Within that lore there is (or was) one particular series that I had followed pretty much from the beginning – the Slayer saga. For the uninitiated, this is the story of the adventures of Felix Jaeger and Gotrek Gurnisson. Felix is an aspiring poet from the human empire and Gotrek is a dwarf who had made a slayer oath to seek a worthy doom to make amends for the wrongs that he had done in his past life. That also seems to require running around with no shirt while sporting a red mohawk that would be worthy of any punk rocker

Doom! Not too sure if I dare to show these on my bookshelf. Well, if nothing else, at least the cover of the Book II goes well with the colour of the table.

This summer (i.e. the summer that is long gone now) I managed to read the last two books that conclude the series. The Hegelian in me was puzzled at this. Why not a trilogy? Everyone knows that a fitting number of fantasy books is three. Or, as I thought after reading the books, maybe even one would have been enough?

That being said, did I think that the books were bad or that the ending itself was bad? Not necessarily. These are meant to be quick entertainment and not world class literature. In any case, there are some things that make these somewhat worse entertainment than the classic Slayer books by the original author, Bill King.

Firstly, there is no character development at all. That all has been done in the previous books and it is pretty much assumed that the reader knows who the characters are and what their relationships with each other are. That in itself is fine but I would like to see Gotrek change his mindset even a little when he actually hears how his family died. Even Felix seems to be the same old. The fact that their world is literally ending does not seem to make that much of a difference.

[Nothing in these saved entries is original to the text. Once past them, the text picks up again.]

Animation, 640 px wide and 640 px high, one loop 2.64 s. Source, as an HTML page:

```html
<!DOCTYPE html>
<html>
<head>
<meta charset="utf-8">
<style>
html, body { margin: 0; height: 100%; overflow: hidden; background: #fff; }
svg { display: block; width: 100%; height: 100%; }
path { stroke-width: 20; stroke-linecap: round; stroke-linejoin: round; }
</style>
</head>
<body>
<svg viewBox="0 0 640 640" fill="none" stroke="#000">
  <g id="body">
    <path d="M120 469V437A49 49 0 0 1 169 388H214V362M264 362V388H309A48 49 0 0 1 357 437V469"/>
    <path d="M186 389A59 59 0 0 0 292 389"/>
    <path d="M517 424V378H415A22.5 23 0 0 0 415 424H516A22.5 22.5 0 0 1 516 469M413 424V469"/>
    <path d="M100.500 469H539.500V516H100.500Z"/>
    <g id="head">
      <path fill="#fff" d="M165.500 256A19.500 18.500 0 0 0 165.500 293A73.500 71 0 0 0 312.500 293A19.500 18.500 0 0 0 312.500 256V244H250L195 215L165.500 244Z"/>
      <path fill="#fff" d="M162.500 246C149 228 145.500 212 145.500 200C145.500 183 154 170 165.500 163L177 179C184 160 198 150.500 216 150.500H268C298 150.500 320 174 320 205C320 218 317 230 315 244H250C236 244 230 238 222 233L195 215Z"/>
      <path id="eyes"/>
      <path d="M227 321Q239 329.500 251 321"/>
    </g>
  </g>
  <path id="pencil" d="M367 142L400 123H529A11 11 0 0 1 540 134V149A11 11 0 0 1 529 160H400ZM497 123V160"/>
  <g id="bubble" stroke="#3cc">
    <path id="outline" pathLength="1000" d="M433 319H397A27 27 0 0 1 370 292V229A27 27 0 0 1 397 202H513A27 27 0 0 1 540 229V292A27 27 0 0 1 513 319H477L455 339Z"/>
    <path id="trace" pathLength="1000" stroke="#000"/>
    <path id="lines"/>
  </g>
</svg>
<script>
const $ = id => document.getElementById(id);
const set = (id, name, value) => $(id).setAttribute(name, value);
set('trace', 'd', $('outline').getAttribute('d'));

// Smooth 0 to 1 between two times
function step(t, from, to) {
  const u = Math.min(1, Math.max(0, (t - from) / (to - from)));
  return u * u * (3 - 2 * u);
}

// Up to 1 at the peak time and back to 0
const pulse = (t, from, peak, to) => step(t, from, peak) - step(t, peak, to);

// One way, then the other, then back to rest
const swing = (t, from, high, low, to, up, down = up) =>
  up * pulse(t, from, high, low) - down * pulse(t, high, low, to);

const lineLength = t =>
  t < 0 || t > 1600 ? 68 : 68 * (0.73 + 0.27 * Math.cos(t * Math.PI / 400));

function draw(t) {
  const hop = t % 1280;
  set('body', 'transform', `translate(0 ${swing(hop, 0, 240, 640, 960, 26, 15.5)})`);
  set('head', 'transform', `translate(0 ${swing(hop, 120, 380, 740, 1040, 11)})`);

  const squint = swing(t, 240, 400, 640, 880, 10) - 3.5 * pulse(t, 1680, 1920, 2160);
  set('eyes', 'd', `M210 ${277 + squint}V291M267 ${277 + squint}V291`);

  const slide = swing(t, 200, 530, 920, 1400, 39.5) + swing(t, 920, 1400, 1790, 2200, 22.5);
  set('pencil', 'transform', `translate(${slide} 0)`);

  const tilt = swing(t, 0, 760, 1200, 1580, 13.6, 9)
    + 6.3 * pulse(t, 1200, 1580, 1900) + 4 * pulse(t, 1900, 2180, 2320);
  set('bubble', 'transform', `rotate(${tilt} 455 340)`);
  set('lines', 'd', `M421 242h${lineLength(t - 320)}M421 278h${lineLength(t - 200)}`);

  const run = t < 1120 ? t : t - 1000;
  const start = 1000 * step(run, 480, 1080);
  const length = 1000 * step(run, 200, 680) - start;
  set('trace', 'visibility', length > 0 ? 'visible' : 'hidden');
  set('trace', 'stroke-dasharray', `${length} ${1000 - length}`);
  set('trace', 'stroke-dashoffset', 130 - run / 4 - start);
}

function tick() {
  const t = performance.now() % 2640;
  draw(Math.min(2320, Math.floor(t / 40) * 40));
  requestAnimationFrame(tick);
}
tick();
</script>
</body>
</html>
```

While the main characters do not offer anything new, this arguably leaves room to make stories interesting through the villains. In these books they seem somehow unmotivated but I still liked the tragic character of Troll King in Kinslayer. He is a cultured beast with a twisted sense of humour, and who ultimately just wants intelligent friends. Sadly for him, all the other trolls are pretty much idiots.

Another thing that bugged me was the sense of distance – or the lack of it. It seems to me that travelling is a key ingredient in almost all of the fantasy adventure books. The Lord of the Rings is a prime example of this but I suppose that it is even more generally true that adventure requires moving from one place to another – perhaps as a means of encountering new things that make that particular part of life to feel like an adventure. Connected to this is the slightly gloomy real life observation that there is not much of an adventure in the everyday circle of home, work, pub, home, work, pub, and so on ad infinitum. Back to the books themselves, to me the episodes in them were disjointed and it was really hard to ‘stay on the map’ so to speak. I did not get that sense of movement or distance that is present in some better fantasy adventure books. There was no feeling of effort that the protagonists need to undertake to get to their goals and, following this, the sense of progression was lacking. I guess the writer should have really remembered the classic saying: it’s not the end but the journey that matters.

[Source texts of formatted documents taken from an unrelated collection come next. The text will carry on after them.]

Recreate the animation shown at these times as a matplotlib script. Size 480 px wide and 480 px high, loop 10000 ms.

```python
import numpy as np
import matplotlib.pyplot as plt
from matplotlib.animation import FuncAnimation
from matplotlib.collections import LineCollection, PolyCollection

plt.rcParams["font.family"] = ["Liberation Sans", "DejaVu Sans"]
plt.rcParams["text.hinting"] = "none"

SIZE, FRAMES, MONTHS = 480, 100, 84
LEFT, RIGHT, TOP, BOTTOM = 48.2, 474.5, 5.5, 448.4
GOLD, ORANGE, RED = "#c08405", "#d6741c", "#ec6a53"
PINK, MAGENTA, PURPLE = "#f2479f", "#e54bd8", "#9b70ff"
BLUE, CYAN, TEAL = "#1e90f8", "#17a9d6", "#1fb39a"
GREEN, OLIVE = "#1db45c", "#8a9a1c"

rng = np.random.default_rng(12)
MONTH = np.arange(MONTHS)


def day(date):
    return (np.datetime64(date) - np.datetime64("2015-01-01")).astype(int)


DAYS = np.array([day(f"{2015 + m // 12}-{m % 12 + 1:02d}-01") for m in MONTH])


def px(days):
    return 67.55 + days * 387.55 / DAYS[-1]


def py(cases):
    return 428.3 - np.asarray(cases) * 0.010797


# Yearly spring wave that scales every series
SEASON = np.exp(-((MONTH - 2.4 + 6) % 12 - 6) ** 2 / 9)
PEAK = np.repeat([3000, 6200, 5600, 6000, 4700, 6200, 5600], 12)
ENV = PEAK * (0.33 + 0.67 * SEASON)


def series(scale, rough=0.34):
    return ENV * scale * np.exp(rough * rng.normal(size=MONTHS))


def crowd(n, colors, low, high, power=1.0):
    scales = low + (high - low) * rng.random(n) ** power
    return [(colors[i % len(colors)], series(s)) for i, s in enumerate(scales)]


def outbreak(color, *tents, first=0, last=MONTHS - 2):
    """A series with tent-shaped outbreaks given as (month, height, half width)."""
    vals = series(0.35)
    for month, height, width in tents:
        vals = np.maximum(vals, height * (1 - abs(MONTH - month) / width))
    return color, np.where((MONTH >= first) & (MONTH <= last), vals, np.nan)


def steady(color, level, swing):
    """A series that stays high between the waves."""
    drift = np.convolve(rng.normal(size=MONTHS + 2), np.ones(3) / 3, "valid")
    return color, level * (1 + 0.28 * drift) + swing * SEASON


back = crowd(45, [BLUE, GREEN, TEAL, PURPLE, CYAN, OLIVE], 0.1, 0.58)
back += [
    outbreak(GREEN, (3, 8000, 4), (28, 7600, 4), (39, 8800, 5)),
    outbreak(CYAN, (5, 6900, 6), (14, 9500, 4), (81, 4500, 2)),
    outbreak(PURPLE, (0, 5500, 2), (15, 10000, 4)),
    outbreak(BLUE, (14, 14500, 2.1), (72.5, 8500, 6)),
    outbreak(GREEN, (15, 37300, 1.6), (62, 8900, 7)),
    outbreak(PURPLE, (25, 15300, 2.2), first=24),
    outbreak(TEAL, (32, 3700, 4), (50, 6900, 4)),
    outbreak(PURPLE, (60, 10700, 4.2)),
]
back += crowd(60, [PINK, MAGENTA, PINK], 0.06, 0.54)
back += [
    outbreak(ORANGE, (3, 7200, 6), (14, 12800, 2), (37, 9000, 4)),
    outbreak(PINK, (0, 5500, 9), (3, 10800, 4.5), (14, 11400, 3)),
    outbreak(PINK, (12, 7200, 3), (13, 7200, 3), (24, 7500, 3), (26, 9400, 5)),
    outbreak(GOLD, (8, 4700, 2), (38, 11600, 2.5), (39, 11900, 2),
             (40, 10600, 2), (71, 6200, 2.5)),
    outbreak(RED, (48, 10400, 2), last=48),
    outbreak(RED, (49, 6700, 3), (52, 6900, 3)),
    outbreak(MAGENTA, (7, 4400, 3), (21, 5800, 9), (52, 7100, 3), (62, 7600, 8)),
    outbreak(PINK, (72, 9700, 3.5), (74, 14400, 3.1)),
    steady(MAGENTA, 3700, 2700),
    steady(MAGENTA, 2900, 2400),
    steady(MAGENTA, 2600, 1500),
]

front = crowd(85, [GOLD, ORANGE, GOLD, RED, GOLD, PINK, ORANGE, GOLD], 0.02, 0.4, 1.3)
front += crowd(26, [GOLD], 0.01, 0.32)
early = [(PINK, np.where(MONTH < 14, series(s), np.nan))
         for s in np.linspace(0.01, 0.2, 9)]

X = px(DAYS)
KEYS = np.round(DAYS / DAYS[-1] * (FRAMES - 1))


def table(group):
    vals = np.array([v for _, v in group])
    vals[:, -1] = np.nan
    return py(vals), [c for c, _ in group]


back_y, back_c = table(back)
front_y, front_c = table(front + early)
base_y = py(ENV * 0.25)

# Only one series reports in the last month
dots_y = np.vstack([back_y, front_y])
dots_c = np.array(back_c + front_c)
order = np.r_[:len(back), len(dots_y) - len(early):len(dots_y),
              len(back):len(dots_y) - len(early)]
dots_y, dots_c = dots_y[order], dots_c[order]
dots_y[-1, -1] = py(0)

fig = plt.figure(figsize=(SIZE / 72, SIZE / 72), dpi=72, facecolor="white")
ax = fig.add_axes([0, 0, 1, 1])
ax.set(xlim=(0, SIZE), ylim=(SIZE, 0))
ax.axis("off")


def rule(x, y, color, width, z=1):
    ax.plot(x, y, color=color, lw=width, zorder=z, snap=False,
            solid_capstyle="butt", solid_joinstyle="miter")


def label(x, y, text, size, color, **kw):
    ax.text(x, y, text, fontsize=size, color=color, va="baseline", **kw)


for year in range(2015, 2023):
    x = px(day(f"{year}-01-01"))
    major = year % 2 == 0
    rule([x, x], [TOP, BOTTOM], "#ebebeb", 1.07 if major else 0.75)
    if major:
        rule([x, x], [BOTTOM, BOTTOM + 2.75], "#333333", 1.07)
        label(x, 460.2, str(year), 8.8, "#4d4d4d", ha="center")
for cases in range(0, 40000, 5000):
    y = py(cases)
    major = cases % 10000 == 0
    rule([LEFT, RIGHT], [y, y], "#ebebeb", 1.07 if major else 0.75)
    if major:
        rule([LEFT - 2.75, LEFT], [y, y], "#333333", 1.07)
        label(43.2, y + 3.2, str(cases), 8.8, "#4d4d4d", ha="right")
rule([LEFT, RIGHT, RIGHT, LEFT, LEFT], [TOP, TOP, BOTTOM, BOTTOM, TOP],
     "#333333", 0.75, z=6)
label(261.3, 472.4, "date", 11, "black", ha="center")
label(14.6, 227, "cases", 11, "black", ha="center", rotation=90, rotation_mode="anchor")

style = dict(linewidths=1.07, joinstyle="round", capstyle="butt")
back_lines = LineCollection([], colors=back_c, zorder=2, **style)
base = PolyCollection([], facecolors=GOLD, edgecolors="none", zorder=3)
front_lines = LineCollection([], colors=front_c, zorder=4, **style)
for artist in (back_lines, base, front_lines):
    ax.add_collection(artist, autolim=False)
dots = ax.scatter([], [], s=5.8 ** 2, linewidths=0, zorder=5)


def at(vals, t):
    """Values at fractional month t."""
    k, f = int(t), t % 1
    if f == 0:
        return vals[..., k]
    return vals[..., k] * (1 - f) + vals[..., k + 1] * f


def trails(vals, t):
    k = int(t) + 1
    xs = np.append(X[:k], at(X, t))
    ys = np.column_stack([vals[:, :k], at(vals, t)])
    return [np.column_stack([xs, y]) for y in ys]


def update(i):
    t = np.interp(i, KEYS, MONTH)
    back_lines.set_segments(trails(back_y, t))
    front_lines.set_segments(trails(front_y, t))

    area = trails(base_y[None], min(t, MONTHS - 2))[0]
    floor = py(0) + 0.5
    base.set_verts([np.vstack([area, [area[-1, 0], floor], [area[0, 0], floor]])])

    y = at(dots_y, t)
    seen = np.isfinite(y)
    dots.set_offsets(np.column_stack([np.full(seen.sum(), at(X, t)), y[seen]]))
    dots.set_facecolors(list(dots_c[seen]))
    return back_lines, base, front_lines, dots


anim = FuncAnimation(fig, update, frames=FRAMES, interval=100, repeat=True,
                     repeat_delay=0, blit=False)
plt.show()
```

Overall, both books had quite lame beginnings but they also included lovable endings that in fact brought a lump to my throat and (almost) tears to my eyes. A fitting closure for a fantasy saga that had been a part of my life for over 15 years.